Acknowledging that NPDB public-use files could be subject to misinterpretation by the public is not a compelling reason to block access to it. At least 17 states do not consider the malpractice and disciplinary histories of individual physicians to be confidential and have laws making such information accessible online. For instance, a patient in Georgia can easily look up an individual physician’s malpractice and discipline history, the same information “triangulated” by The Kansas City Star.
The liability field in the Georgia record contains the following language: “Disclaimer: Settlement of a claim may occur for a variety of reasons which do not necessarily reflect negatively on the professional competence or conduct of the physician. A payment in settlement of a medical malpractice action or claim should not be construed as creating a presumption that medical malpractice has occurred.”
In other words, the data are accessible to the public, but the information is contextualized to mitigate facile misinterpretations.
What, then, might be lost by blocking public access to NPDB data? HHS’ online statement on transparency summarizes it nicely. More concretely, consider the groundbreaking work of John Wennberg, MD, MPH, the founder of the Dartmouth Atlas Project, who analyzed Medicare utilization patterns and shed light on a shocking epidemic of overtreatment that endangered patients and escalated costs. This prompted policymakers to think seriously about evidence-based medicine and the incentives created by fee-for-service payments. Or consider the Institute of Medicine’s landmark 1999 report, "To Err is Human", which increased awareness of the number of medical errors in the U.S. health care system and spurred more robust patient safety and quality-control measures. Efforts like these would not be possible without sufficient data transparency.
Of course, one could distinguish the Dartmouth Atlas and the IOM report as aggregating systemic data and not singling out any health professional, as The Kansas City Star article did. The argument then becomes one of protecting individual physicians from unfair opprobrium rather than shielding the entire medical profession from scrutiny. The Internet was not a factor when the data bank public-use file was initiated, and HHS could not have anticipated the ease with which de-indentified data could be triangulated to a particular doctor.
Does the possibility of identifying a particular physician represent a harmful breach of confidentiality? In the case of morbidity and mortality conferences or other peer review sessions, yes, such breaches of confidentiality would be extremely harmful. Participants in these quality review processes would not be as honest and forthcoming, and that would impact health care quality and safety negatively.

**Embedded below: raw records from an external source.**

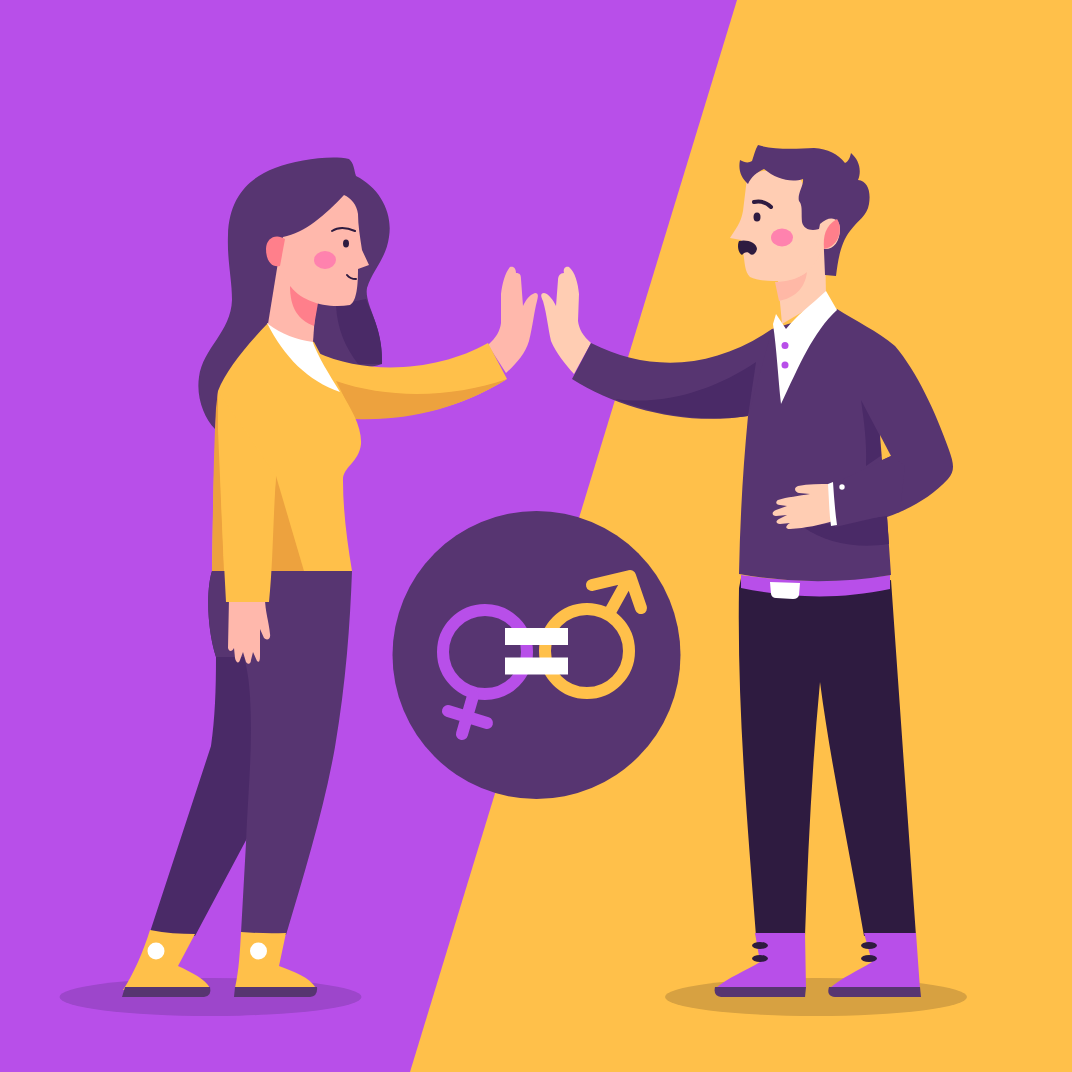
<!DOCTYPE html>
<html lang="en">
<head>
<meta charset="utf-8">
<title>Gender equality</title>
<style>
:root {
  --violet: #b84fe9;
  --violet-shadow: #9d46cb;
  --amber: #ffc04a;
  --amber-shade: #eda23e;
  --amber-shadow: #d7a141;
  --plum: #573571;
  --plum-shade: #4a2a67;
  --night: #2e1b40;
  --rose-skin: #ffb8ac;
  --rose-shade: #ff7f8b;
  --peach-skin: #ffcdb3;
  --peach-shade: #ffb8a6;
  --blush: #ff82ae;
  --white: #fff;
}
html, body { margin: 0; padding: 0; overflow: hidden; }
body { width: 1072px; height: 1072px; background: var(--amber); }
svg { display: block; }
.violet { fill: var(--violet); }
.violet-shadow { fill: var(--violet-shadow); }
.amber { fill: var(--amber); }
.amber-shade { fill: var(--amber-shade); }
.amber-shadow { fill: var(--amber-shadow); }
.plum { fill: var(--plum); }
.plum-shade { fill: var(--plum-shade); }
.night { fill: var(--night); }
.rose { fill: var(--rose-skin); }
.rose-shade { fill: var(--rose-shade); }
.peach { fill: var(--peach-skin); }
.peach-shade { fill: var(--peach-shade); }
.blush { fill: var(--blush); }
.white { fill: var(--white); }
.line { fill: none; stroke: var(--night); stroke-linecap: round; }
.symbol { fill: none; stroke-width: 12; stroke-linecap: round; stroke-linejoin: round; }
.female { stroke: var(--violet); }
.male { stroke: var(--amber); }
</style>
</head>
<body>
<svg width="1072" height="1072" viewBox="0 0 1072 1072" role="img" aria-label="A woman and a man touch palms above a gender equality symbol">
  <g id="background">
    <rect class="amber" width="1072" height="1072"/>
    <polygon class="violet" points="0,0 737,0 410,1072 0,1072"/>
  </g>

  <g id="ground-shadows">
    <ellipse class="violet-shadow" cx="210.500" cy="997" rx="151" ry="19"/>
    <ellipse class="amber-shadow" cx="816" cy="997" rx="151" ry="19"/>
  </g>

  <g id="woman">
    <g id="woman-hair-back">
      <path class="plum" d="M349 159C354 163 354 170 356 176C380 188 393 213 389 237C386 259 373 269 367 288C364 305 383 324 382 364C360 372 330 365 310 350L218 392L215 429C204 418 196 397 199 377C203 348 231 332 232 300C232 279 227 261 228 235C229 197 249 178 275 168C296 160 330 155 349 159Z"/>
      <path class="plum-shade" d="M336 305C337 328 345 347 358 364L382 364C383 333 372 315 366 299Z"/>
    </g>

    <g id="woman-raised-arm">
      <path class="rose" d="M488 345C496 338 500 331 501 323L501 294C502 284 505 273 510 267C514 266 516 269 516 273C520 273 521 275 521 279L523 306C526 300 529 295 535 293C539 293 538 297 537 301C534 312 533 325 529 341C525 354 516 364 506 373Z"/>
      <path class="amber" d="M316 352C370 377 440 370 488 343L507 379C460 408 412 419 355 419L332 390Z"/>
      <path class="amber-shade" d="M336 381C388 399 452 398 507 379C460 408 410 421 355 419Z"/>
    </g>

    <g id="woman-legs">
      <path class="plum-shade" d="M212 571C206 590 207 629 216 657C216 690 215 718 211 746L150 932L195 936L252 829L290 571Z"/>
      <path class="plum" d="M212 571L352 571C350 625 346 682 335 747C324 809 305 871 286 935L241 933L246 843C248 790 253 747 250 697C249 679 247 667 242 650L229 614Z"/>
      <path class="plum" d="M212 571C206 590 207 629 216 657L244 657L242 571Z"/>
    </g>

    <g id="woman-shoes">
      <path class="amber" d="M150 930C166 933 180 934 195 934L178 966C193 973 205 979 210 988L123 990C134 973 143 952 150 930Z"/>
      <path class="plum" d="M125 987L210 987Q212 996 204 997L122 997Z"/>
      <circle class="white" cx="156" cy="951" r="8.500"/>
      <path class="amber" d="M241 932Q265 934 286 933L279 966C295 972 309 977 316 988L235 988C239 970 240 951 241 932Z"/>
      <path class="plum" d="M235 987L317 987Q318 996 310 997L234 997Z"/>
      <circle class="white" cx="258.500" cy="951" r="8.500"/>
    </g>

    <g id="woman-body">
      <path class="amber" d="M268 323L314 342L340 391C351 408 362 427 361 444C359 463 342 467 343 481C343 510 347 541 352 571L212 571C213 510 214 448 218 391C226 370 246 346 268 323Z"/>
      <path class="amber-shade" d="M218 391L216 408C213 465 213 520 212 571L224 571L218 430Z"/>
      <path class="amber-shade" d="M276 476L304 571L268 571Z"/>
      <path class="rose" d="M229 598L228 648C229 652 232 652 234 648L235 658C236 663 239 664 240 660L243 652L246 662C248 665 251 664 251 660L253 652L257 661C259 663 260 661 260 656L260 629L264 638C267 641 271 639 270 634C269 622 265 611 265 598Z"/>
      <path class="amber" d="M218 391L276 476C273 520 273 563 269 602L226 602C222 533 220 464 218 391Z"/>
      <path class="white" d="M267 323L312 340C318 357 329 374 340 392C308 381 284 357 267 323Z"/>
    </g>

    <g id="woman-head">
      <path class="rose" d="M280 250L268 324C281 334 297 340 313 342L316 300Z"/>
      <path class="rose-shade" d="M290 286C290 308 298 320 314 326L318 303Z"/>
      <path class="rose" d="M283 237C305 233 325 215 344 195C351 198 357 205 358 214C358 225 360 237 362 250L369 265L358 269C358 284 357 301 350 305C328 309 300 302 289 284C282 272 278 250 283 237Z"/>
      <path class="rose-shade" d="M285 239C276 233 266 238 266 249C266 261 272 268 280 266Z"/>
      <ellipse class="blush" cx="325" cy="260" rx="11" ry="9"/>
      <ellipse class="night" cx="346" cy="243.500" rx="3" ry="4"/>
      <path class="line" stroke-width="2" d="M332 231Q341 225 355 231M347 275Q350 279 356 279"/>
    </g>
  </g>

  <g id="man">
    <g id="man-raised-arm">
      <path class="peach" d="M591 343C583 336 579 329 578 321L579 294C578 283 575 272 569 267C565 266 563 269 564 273C560 273 558 276 558 280L556 306C553 300 549 294 544 293C540 293 541 297 543 301C547 315 548 328 551 341C556 353 565 364 574 374Z"/>
      <path class="plum" d="M591 343C650 373 714 369 772 329L790 350L748 416C685 426 620 409 572 379Z"/>
      <path class="plum-shade" d="M615 399C666 406 716 389 756 362L748 416C703 422 659 416 615 399Z"/>
    </g>

    <g id="man-legs">
      <path class="night" d="M741 578Q816 599 891 580L916 936L864 936C850 853 831 766 820 682C812 766 808 850 805 936L756 936C748 829 737 711 739 588Z"/>
      <path class="violet" d="M741 575Q816 586 890 575L890 589C838 600 790 598 741 588Z"/>
      <path class="white" d="M770 582L800 583L799 595Q798 599 793 599L776 598Q772 598 771 594Z"/>
    </g>

    <g id="man-shoes">
      <g id="man-shoe">
        <path class="violet" d="M755 933L805 933L806 989L715 989C728 977 746 971 760 962Z"/>
        <path class="plum" d="M715 987L806 987L805 997L721 997Q713 996 715 987Z"/>
        <ellipse class="night" cx="760" cy="945.500" rx="8" ry="3.500"/>
        <ellipse class="night" cx="760" cy="958.500" rx="8" ry="3.500"/>
      </g>
      <path class="violet" d="M864 933L916 933L920 989L829 989C842 977 858 971 872 962Z"/>
      <path class="plum" d="M829 987L920 987L921 997L835 997Q826 996 829 987Z"/>
      <ellipse class="night" cx="869" cy="945.500" rx="8" ry="3.500"/>
      <ellipse class="night" cx="869" cy="958.500" rx="8" ry="3.500"/>
    </g>

    <g id="man-body">
      <path class="plum" d="M772 329L837 309C856 321 877 331 895 346C917 372 935 411 949 450C954 464 955 471 948 479C931 497 912 508 887 517L891 575Q815 588 739 574C740 520 743 468 748 416Z"/>
      <path class="plum-shade" d="M861 400L880 436L882 455L866 466C867 443 864 421 861 400Z"/>
      <path class="amber" d="M880 435L891 456L882 460Z"/>
      <path class="plum-shade" d="M803 527L887 516L889 544C857 549 825 543 803 527Z"/>
      <path class="plum" d="M835 483L891 456L905 465L900 512L835 527Z"/>
      <path class="peach" d="M831 484C820 484 808 484 798 486C793 488 795 492 799 493L810 494C799 496 787 497 778 500C775 502 776 505 780 505L787 506L776 510C771 512 772 516 776 516L787 515L779 519C775 521 776 524 780 524L790 523C785 526 785 529 790 529C806 528 820 525 833 521Z"/>
      <path class="white" d="M828 484L833 482C834 497 835 511 837 525L831 526C829 512 829 498 828 484Z"/>
      <circle class="white" cx="842" cy="487" r="2.700"/>
    </g>

    <g id="man-head">
      <path class="peach" d="M777 270L782 324L826 298L825 238Z"/>
      <path class="peach-shade" d="M775 282C787 282 799 278 807 272C805 289 794 298 779 301Z"/>
      <path class="white" d="M776 314L786 329C797 315 811 305 826 291L837 310C813 332 799 366 781 404C778 377 777 352 773 324Z"/>
      <circle class="violet" cx="785" cy="345.500" r="3.500"/>
      <circle class="violet" cx="785" cy="365" r="3.500"/>
      <path class="peach" d="M747 178Q765 163 800 178L822 225C827 250 816 271 794 279C779 282 761 282 750 277C744 271 745 261 743 252L741 240L730 238C735 230 741 223 743 211Z"/>
      <path class="plum" d="M758 145C773 150 796 149 814 148C828 149 838 154 845 163C849 161 850 157 851 153C859 160 862 170 858 180C868 181 871 192 869 204C867 216 858 220 850 231C840 244 838 261 836 276L825 275L823 227C815 232 804 231 802 222C801 212 803 206 799 201C797 194 804 185 803 179C791 183 776 179 764 169C757 172 751 177 748 184C741 178 738 170 740 160C745 163 749 163 752 161C754 155 755 150 758 145Z"/>
      <path class="peach" d="M820 224C829 215 840 217 840 229C840 242 833 250 824 249L815 250Z"/>
      <path class="rose-shade" d="M824 249C823 236 825 226 837 219C843 228 840 246 824 249Z"/>
      <ellipse class="blush" cx="782" cy="237.500" rx="11" ry="9"/>
      <ellipse class="night" cx="757" cy="217" rx="3.500" ry="4.500"/>
      <path class="line" stroke-width="4" d="M754 202Q764 200 771 207"/>
      <path class="night" d="M739 241C746 239 757 242 757 249C756 254 752 256 750 254C748 251 744 252 742 255C738 253 737 245 739 241Z"/>
    </g>
  </g>

  <g id="equality-badge">
    <circle class="plum" cx="536.500" cy="655" r="144"/>
    <g class="symbol female">
      <circle cx="485" cy="652" r="42"/>
      <path d="M473 696L462 734M448 711L487 723"/>
    </g>
    <g class="symbol male">
      <circle cx="587" cy="651" r="42"/>
      <path d="M610 612L630 576M592 585L630 576L641 608"/>
    </g>
    <rect class="plum" x="533" y="645" width="6" height="12"/>
    <rect class="white" x="505" y="628" width="63" height="17"/>
    <rect class="white" x="505" y="657.500" width="63" height="17"/>
  </g>
</svg>
</body>
</html>
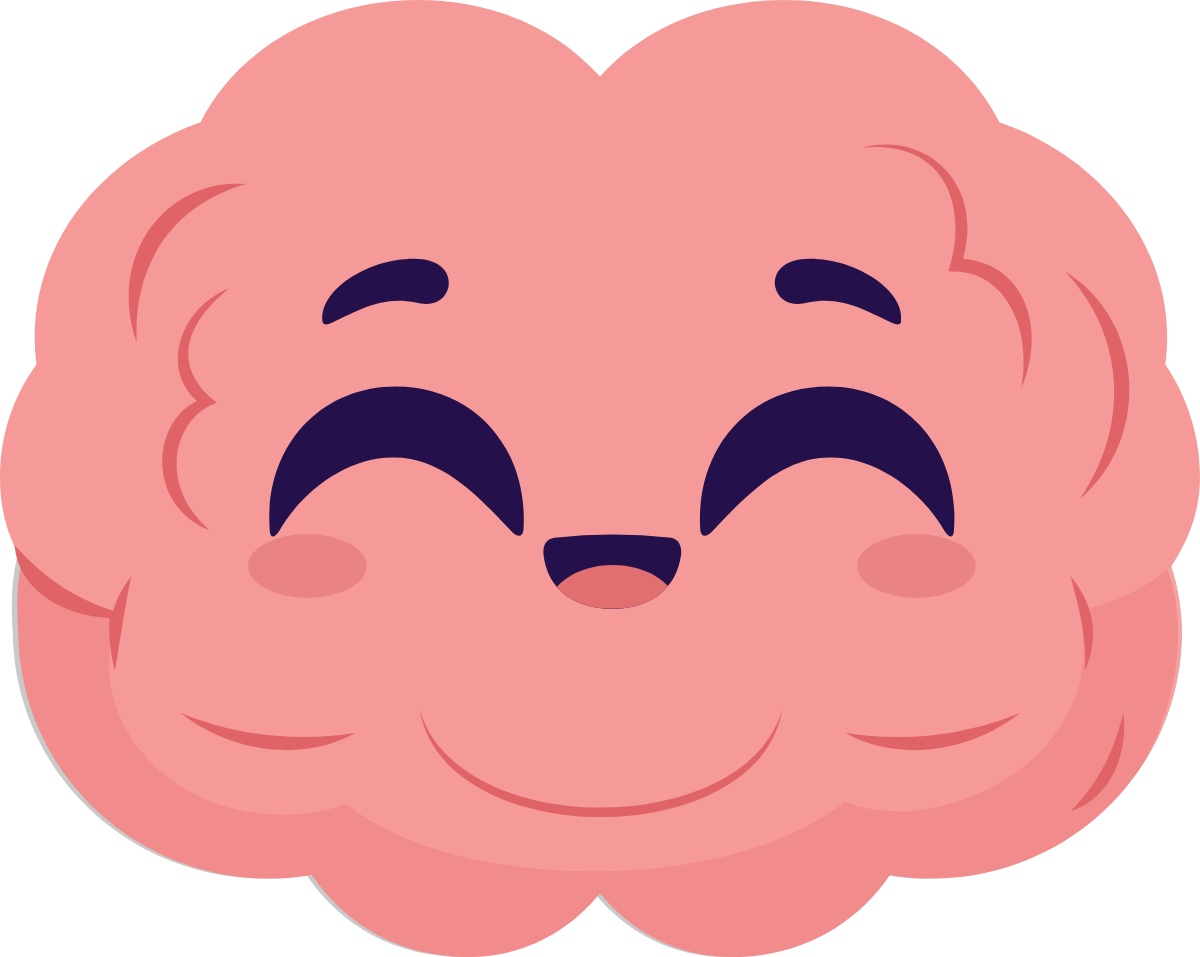
<!DOCTYPE html>
<html lang="en">
<head>
<meta charset="utf-8">
<title>Happy brain</title>
<style>
:root{--paper:#fff;--pink:#f59a98;--pink-shade:#f28b8b;--crease:#e06467;--blush:#ea8383;--ink:#24104a;--tongue:#e16f70;--rim:#c9c9c9;--rim-soft:#f3a3a3}
html,body{margin:0;padding:0;overflow:hidden;background:var(--paper)}
.brain{display:block;width:1200px;height:957px}
.rim{fill:var(--rim)}
.rim-soft{fill:var(--rim-soft)}
.lower{fill:var(--pink-shade)}
.upper{fill:var(--pink)}
.creases{fill:var(--crease)}
.blush{fill:var(--blush)}
.ink{fill:var(--ink)}
.tongue{fill:var(--tongue)}
</style>
</head>
<body>
<svg class="brain" viewBox="0 0 658 525" preserveAspectRatio="none" role="img" aria-label="Smiling pink brain character">
  <defs>
    <path id="lower-lobes" d="M14 300C9 316 9 332 10 347C11 424 74 482 148 482Q160 482 171 480C190 508 220 525 257 525C287 525 312 511 329 490C346 511 371 525 402 525C438 525 469 508 488 480Q499 482 511 482C586 482 648 422 648 347Q648 329 642 310L590 280H60Z"/>
    <path id="mouth-shape" d="M304 295Q336 291.500 368 295Q374 296.500 373.500 304C371 324 355 334 336 334C316 334 300 324 298 304Q297.500 296 304 295Z"/>
    <clipPath id="mouth-clip"><use href="#mouth-shape"/></clipPath>
    <g id="eye-and-brow">
      <path d="M177 177C174 160 201 142 227 142C241 142 247 149 246 157C244 166 236 168 228 166C210 162 197 170 182 177Q178 179 177 177Z"/>
      <path d="M148 292C144 246 175 212 217 212C260 212 290 246 287 291Q286 296 281.500 292.500C268 279 245 250 215 251C190 251 165 270 153 291.500Q149 297 148 292Z"/>
    </g>
  </defs>

  <g id="body">
    <use class="rim" href="#lower-lobes" x="-3" y="0"/>
    <use class="lower" href="#lower-lobes"/>
    <path class="rim-soft" d="M642 310Q648 328 648 347C648 372 641 396 628 417C640 394 646 372 646 347Q646 328 640 312Z"/>
    <path class="upper" d="M329 42C304 14 268 0 229 0C176 0 130 27 110 67C56 86 19 132 19 185Q19 193 20 200C7 218 0 239 0 262C0 277 3 290 9 302C20 318 38 333 62 337Q59 353 60 371C64 412 103 447 155 447Q174 447 190 441C220 465 270 478 326 478C382 478 433 464 463 440Q479 446 499 445C551 440 592 404 594 361Q594 348 593 335Q622 328 642 311C652 296 658 280 658 262C658 239 651 218 639 200Q640 193 640 185C640 132 602 86 548 67C528 27 483 0 430 0C391 0 354 14 329 42Z"/>
  </g>

  <g id="folds" class="creases">
    <path d="M135 101C92 97 58 140 75 188C73 150 90 114 135 101Z"/>
    <path d="M126 158C98 169 88 203 108 220C83 232 80 277 115 291C86 266 95 229 119 221C96 204 98 180 126 158Z"/>
    <path d="M473 81C507 72 540 100 528 142C562 145 574 180 560 213C566 178 550 147 520 149C531 115 520 77 473 81Z"/>
    <path d="M584 149C627 175 632 240 592 274C619 235 618 185 584 149Z"/>
    <path d="M8 299C23 316 40 328 62 335Q65 325 72 316C68 335 66 351 63 368Q59 353 60 339C35 338 10 324 8 299Z"/>
    <path d="M587 316C600 332 603 349 595 368C596 350 592 335 587 316Z"/>
    <path d="M616 391C619 416 607 439 587 445C601 431 610 415 616 391Z"/>
    <path id="chin-fold" d="M99 391C125 402 160 408 195 402C165 419 125 412 99 391Z"/>
    <use href="#chin-fold" transform="translate(658.500 0) scale(-1 1)"/>
    <path d="M230 389C243 468 416 468 429 389C409 461 250 461 230 389Z"/>
  </g>

  <g id="face">
    <g class="blush">
      <ellipse cx="168.500" cy="310.500" rx="32.500" ry="17.500"/>
      <ellipse cx="502.500" cy="310.500" rx="32.500" ry="17.500"/>
    </g>
    <g class="ink">
      <use href="#eye-and-brow"/>
      <use href="#eye-and-brow" transform="translate(671 0) scale(-1 1)"/>
      <use href="#mouth-shape"/>
    </g>
    <ellipse class="tongue" cx="336" cy="335" rx="36" ry="25" clip-path="url(#mouth-clip)"/>
  </g>
</svg>
</body>
</html>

But as states such as California and New York have discovered, providing public access to individual physician disciplinary and malpractice payment records has not undermined institutional quality-control measures like peer review of adverse outcomes, which weakens claims for keeping such information confidential.
Fazal Khan, MD, JD, associate professor, University of Georgia School of Law, Athens